Calgary mayor thinks religious tolerance is a one-way street, a point he made again brutally at Christmas
Ezra Levant ,QMI Agency
Calgary’s Muslim mayor, Naheed Nenshi, has been held up as a symbol of the city’s tolerance. Which is ironic, given his own anti-Christian bigotry in return.
Last week, Nenshi ordered city police, backed up with a ridiculously large contingent of private security, to arrest a Christian pastor and five of his congregants who had the temerity to lead a Christmas service in the public atrium of Calgary’s City Hall.
Artur Pawlowski, lead pastor of Calgary’s Street Church, had foolishly taken the mayor at his word when he described city hall as the city’s “living room,” open to all.
What Pawlowski didn’t understand is that Nenshi didn’t mean Christians. Nenshi meant his own co-religionists — no, not Muslims, but the leftist activists who had comprised the Occupy Calgary protests for two months with Nenshi’s blessing.
Nenshi permitted that two-month trespass in a public park, claiming the “Charter” prevented him from evicting the socialists, communists, anarchists and petty criminals who inhabited downtown Calgary’s Olympic Plaza.
Of course, there is no Charter guarantee to set up tents, do drugs and have public sex in a city park.
Here’s how Nenshi defended turning a blind eye to law breaking: “It’s funny, the number of people who have talked to me in the last couple of days who have said ‘the Occupy Calgary people need to get off Olympic Plaza so that all citizens can have rights to their front lawn.’ And I say, OK, so all citizens except the ones you don’t like should have a right to the front lawn. Because all means all in my opinion.”
All means all.
Unless they’re Christians having a peaceful, drug-free, sex-free celebration of Christmas in the people’s “living room.” Then Nenshi sends in boys with the billy clubs. For a pastor singing Christmas carols and reading Bible passages.
This isn’t the first time Nenshi — or the city of Calgary — has harassed Pawlowski or his Street Church. Over the past six years, Pawlowski has literally been to court more than 70 times fighting against a series of tickets, charges and other fabricated penalties cooked up by City Hall — none of which was applied to Nenshi’s favourites in the Occupy movement.
He has been charged by the City of Calgary for such horrific crimes as serving food and drink without proper permits.

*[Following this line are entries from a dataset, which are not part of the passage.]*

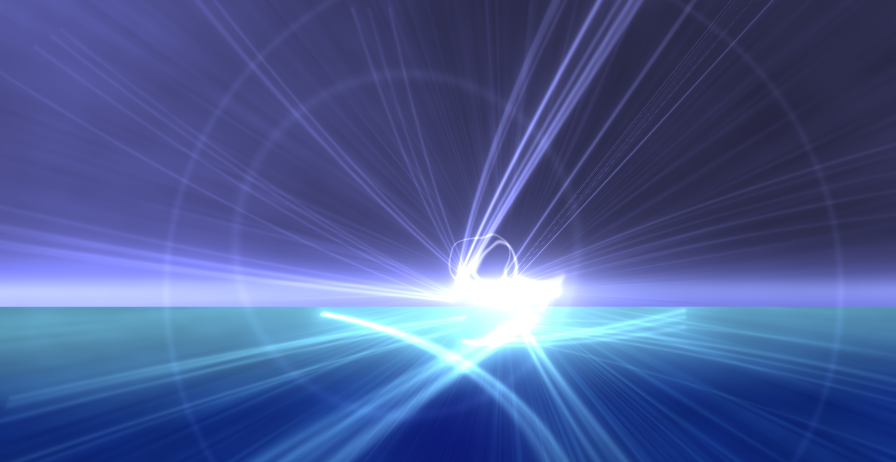
Give the GLSL for this background, as a Shadertoy shader.

```glsl
const float HORIZON = 0.336;
const vec2 CORE = vec2(1.09, 0.37);

float hash(vec2 p) {
    p = fract(p * vec2(123.34, 456.21));
    p += dot(p, p + 45.32);
    return fract(p.x * p.y);
}

float noise(vec2 p) {
    vec2 i = floor(p), f = fract(p);
    f = f * f * (3.0 - 2.0 * f);
    return mix(mix(hash(i), hash(i + vec2(1, 0)), f.x),
               mix(hash(i + vec2(0, 1)), hash(i + vec2(1, 1)), f.x), f.y);
}

float fbm(vec2 p) {
    float sum = 0.0, amp = 0.5;
    for (int i = 0; i < 4; i++) {
        sum += amp * noise(p);
        p = p * 2.03 + 7.1;
        amp *= 0.5;
    }
    return sum;
}

float det(vec2 a, vec2 b) { return a.x * b.y - a.y * b.x; }

// Approximate distance to a quadratic curve (x) and position along it (y)
vec2 curve(vec2 p, vec2 a, vec2 b, vec2 c) {
    a -= p; b -= p; c -= p;
    float u = det(a, c), v = 2.0 * det(b, a), w = 2.0 * det(c, b);
    vec2 g = 2.0 * (v * (c - b) + w * (b - a) + u * (c - a));
    g = vec2(g.y, -g.x);
    vec2 q = a - (u * u - v * w) * g / max(dot(g, g), 1e-9);
    float area = 2.0 * u + v + w;
    area = abs(area) < 1e-5 ? 1e-5 : area;
    float t = clamp((det(q, c - a) + 2.0 * det(b - a, q)) / area, 0.0, 1.0);
    return vec2(length(mix(mix(a, b, t), mix(b, c, t), t)), t);
}

// Sheaf of fine glowing strands that spreads out towards its far end
float sheaf(vec2 p, vec2 a, vec2 b, vec2 c, vec2 spread, int count, float width) {
    float sum = 0.0;
    for (int i = 0; i < count; i++) {
        float k = hash(vec2(float(i) + 1.7, c.x * 3.1 + c.y)) - 0.5;
        float strength = 0.4 + 0.6 * hash(vec2(k, float(i) + 4.3));
        vec2 d = curve(p, a + 0.15 * k * spread, b + 0.5 * k * spread, c + k * spread);
        float w = width * (0.6 + 0.8 * d.y);
        sum += strength * (exp(-d.x * d.x / (w * w)) + 0.3 * exp(-d.x / (5.0 * w)))
             * mix(1.0, 0.45, d.y);
    }
    return sum;
}

float ring(vec2 p, vec2 center, float radius, float width) {
    float d = (length(p - center) - radius) / width;
    return exp(-d * d);
}

vec3 sky(vec2 p, float rays) {
    float h = p.y - HORIZON;
    float side = smoothstep(0.15, 1.35, p.x + 0.15 * (p.y - 0.6));
    vec3 col = mix(vec3(0.30, 0.31, 0.57), vec3(0.155, 0.155, 0.27), side);
    col *= 0.82 + 0.36 * fbm(p * vec2(3.0, 4.0));
    col += vec3(0.13, 0.13, 0.26) * exp(-h / 0.17) * (1.0 - 0.8 * side);
    col += vec3(0.27, 0.30, 0.55) * exp(-pow(h / 0.095, 2.0));
    col += vec3(0.10, 0.12, 0.12) * exp(-pow((h - 0.035) / 0.025, 2.0));
    col += vec3(0.07, 0.07, 0.13) * rays;

    // Plumes on the right, fine streaks on the left
    float s = 0.55 * sheaf(p, vec2(1.0, 0.40), vec2(1.08, 0.58), vec2(1.34, 1.02), vec2(0.13, 0), 9, 0.004);
    s += 0.4 * sheaf(p, vec2(0.99, 0.38), vec2(1.03, 0.62), vec2(1.23, 1.02), vec2(0.08, 0), 4, 0.003);
    s += 0.38 * sheaf(p, vec2(1.09, 0.38), vec2(1.28, 0.61), vec2(1.62, 1.02), vec2(0.25, 0), 7, 0.003);
    s += 0.18 * sheaf(p, vec2(1.10, 0.38), vec2(1.5, 0.53), vec2(1.96, 0.62), vec2(0, 0.25), 5, 0.003);
    s += 0.27 * sheaf(p, vec2(1.0, 0.37), vec2(0.66, 0.56), vec2(0.20, 0.98), vec2(0.45, 0.3), 7, 0.003);
    s += 0.25 * sheaf(p, vec2(0.98, 0.36), vec2(0.5, 0.43), vec2(-0.03, 0.55), vec2(0, 0.16), 5, 0.004);
    s += 0.22 * sheaf(p, vec2(1.0, 0.42), vec2(0.91, 0.58), vec2(0.80, 0.98), vec2(0.1, 0), 3, 0.003);
    return col + vec3(0.40, 0.42, 0.68) * s;
}

vec3 water(vec2 p, float rays) {
    float depth = (HORIZON - p.y) / HORIZON;
    float left = 1.0 - smoothstep(0.0, 1.0, p.x);
    vec3 col = mix(vec3(0.37, 0.62, 0.75), vec3(0.04, 0.13, 0.45), smoothstep(-0.1, 0.65, depth - 0.2 * left));
    col *= 0.85 + 0.3 * fbm(p * vec2(4.0, 9.0));
    col += vec3(0.08, 0.17, 0.18) * rays;
    col += vec3(0.22, 0.38, 0.34) * exp(-length((p - vec2(1.06, 0.29)) * vec2(0.7, 1.8)) / 0.14);
    vec2 hollow = (p - vec2(0.98, 0.04)) / vec2(0.17, 0.13);
    col = mix(col, vec3(0.03, 0.07, 0.42), 0.8 * exp(-dot(hollow, hollow)));

    // Crossing bands, arch and fans under the surface
    float s = 0.42 * sheaf(p, vec2(1.15, 0.31), vec2(0.97, 0.22), vec2(0.62, -0.02), vec2(0.22, 0), 8, 0.008);
    s += 0.5 * sheaf(p, vec2(0.70, 0.32), vec2(1.08, 0.25), vec2(1.21, -0.02), vec2(0.05, 0.02), 5, 0.006);
    s += 0.3 * sheaf(p, vec2(1.12, 0.30), vec2(1.17, 0.18), vec2(1.30, -0.02), vec2(0.18, 0), 6, 0.006);
    s += 0.27 * sheaf(p, vec2(1.08, 0.29), vec2(1.4, 0.28), vec2(1.96, 0.14), vec2(0, 0.3), 6, 0.003);
    s += 0.4 * sheaf(p, vec2(1.0, 0.26), vec2(1.2, 0.25), vec2(1.48, 0.31), vec2(0, 0.05), 4, 0.004);
    s += 0.25 * sheaf(p, vec2(1.0, 0.30), vec2(0.55, 0.21), vec2(-0.02, 0.04), vec2(0.1, 0.22), 6, 0.004);
    return col + vec3(0.38, 0.58, 0.50) * s;
}

void mainImage(out vec4 fragColor, in vec2 fragCoord) {
    vec2 p = fragCoord / iResolution.y;
    vec2 d = p - CORE;
    float r = length(d);

    // Streaks radiating from the core
    float angle = atan(d.x, abs(d.y) + 0.001);
    float rays = noise(vec2(angle * 32.0, r * 2.0)) * noise(vec2(angle * 85.0, r * 3.0 + 9.0));
    rays *= smoothstep(0.05, 0.3, r) * exp(-r * 0.7);

    float above = smoothstep(-0.002, 0.002, p.y - HORIZON);
    vec3 col = mix(water(p, rays), sky(p, rays), above);

    // Faint halos
    col += vec3(0.03, 0.035, 0.05) * (ring(p, CORE, 0.73, 0.008) + ring(p, vec2(0.88, 0.47), 0.37, 0.012));

    // Core glow with bright filaments
    col += vec3(0.24, 0.26, 0.42) * exp(-r / 0.13);
    col += vec3(0.62, 0.62, 0.50) * exp(-length((d + vec2(0.0, 0.01)) * vec2(0.65, 2.0)) / 0.065);
    vec2 q = p + 0.03 * (vec2(noise(p * 24.0), noise(p * 24.0 + 5.0)) - 0.5);
    float curl = ring(q, vec2(1.075, 0.415), 0.05, 0.004) + 0.6 * ring(q, vec2(1.04, 0.43), 0.065, 0.003);
    curl += sheaf(q, vec2(1.03, 0.39), vec2(1.12, 0.37), vec2(1.21, 0.385), vec2(0, 0.03), 3, 0.005);
    curl += sheaf(q, vec2(1.21, 0.385), vec2(1.19, 0.37), vec2(1.16, 0.33), vec2(0.02, 0), 2, 0.004);
    col += vec3(0.36, 0.36, 0.34) * curl;

    fragColor = vec4(clamp(col, 0.0, 1.0), 1.0);
}
```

But Pawlowski’s mission is to bring meals to the homeless who are turned away from official shelters because they are still abusing drugs or alcohol.
Occupy didn’t have permits for their food, either. But because Pawlowski does so in the name of Christian charity, Nenshi targeted him.
Don’t take Pawlowski’s word for it. Judge after judge has condemned the city’s behaviour. One trial judge said the city bylaw officers engaged in “abusive conduct.”
This year, an appeal judge said the city’s bullying of Pawlowski came “precariously close to being excessive and an abuse of power.”
For a few weeks, Nenshi’s policy of anything goes on public property was a reprieve for Pawlowski. While Occupy Calgary was allowed to break the laws, Pawlowski was allowed to minister to the homeless, too. But now that it’s cold and Occupy Calgary has gone back to their parents’ basements, Pawlowski’s brief enjoyment of his real Charter rights — freedom of speech; freedom of religion; freedom of assembly — has been curtailed.
Speaking of grown men who live in their parents’ basement, Nenshi is once again enforcing the law with precisely the brutality and bigotry that Calgary’s courts warned him against. And during Christmas, no less.
Nenshi is a left-wing mayor. That’s not new — Calgary’s last four mayors have been Liberal, as are most of its city councillors. He’s a minority politician in Alberta — that’s hardly new either, in the province that gave us everyone from the Famous Five suffragettes to Canada’s first Hindu and Muslim MPs.
What is new is that the Muslim mayor thinks religious tolerance is a one-way street — a point he made again brutally this Christmas.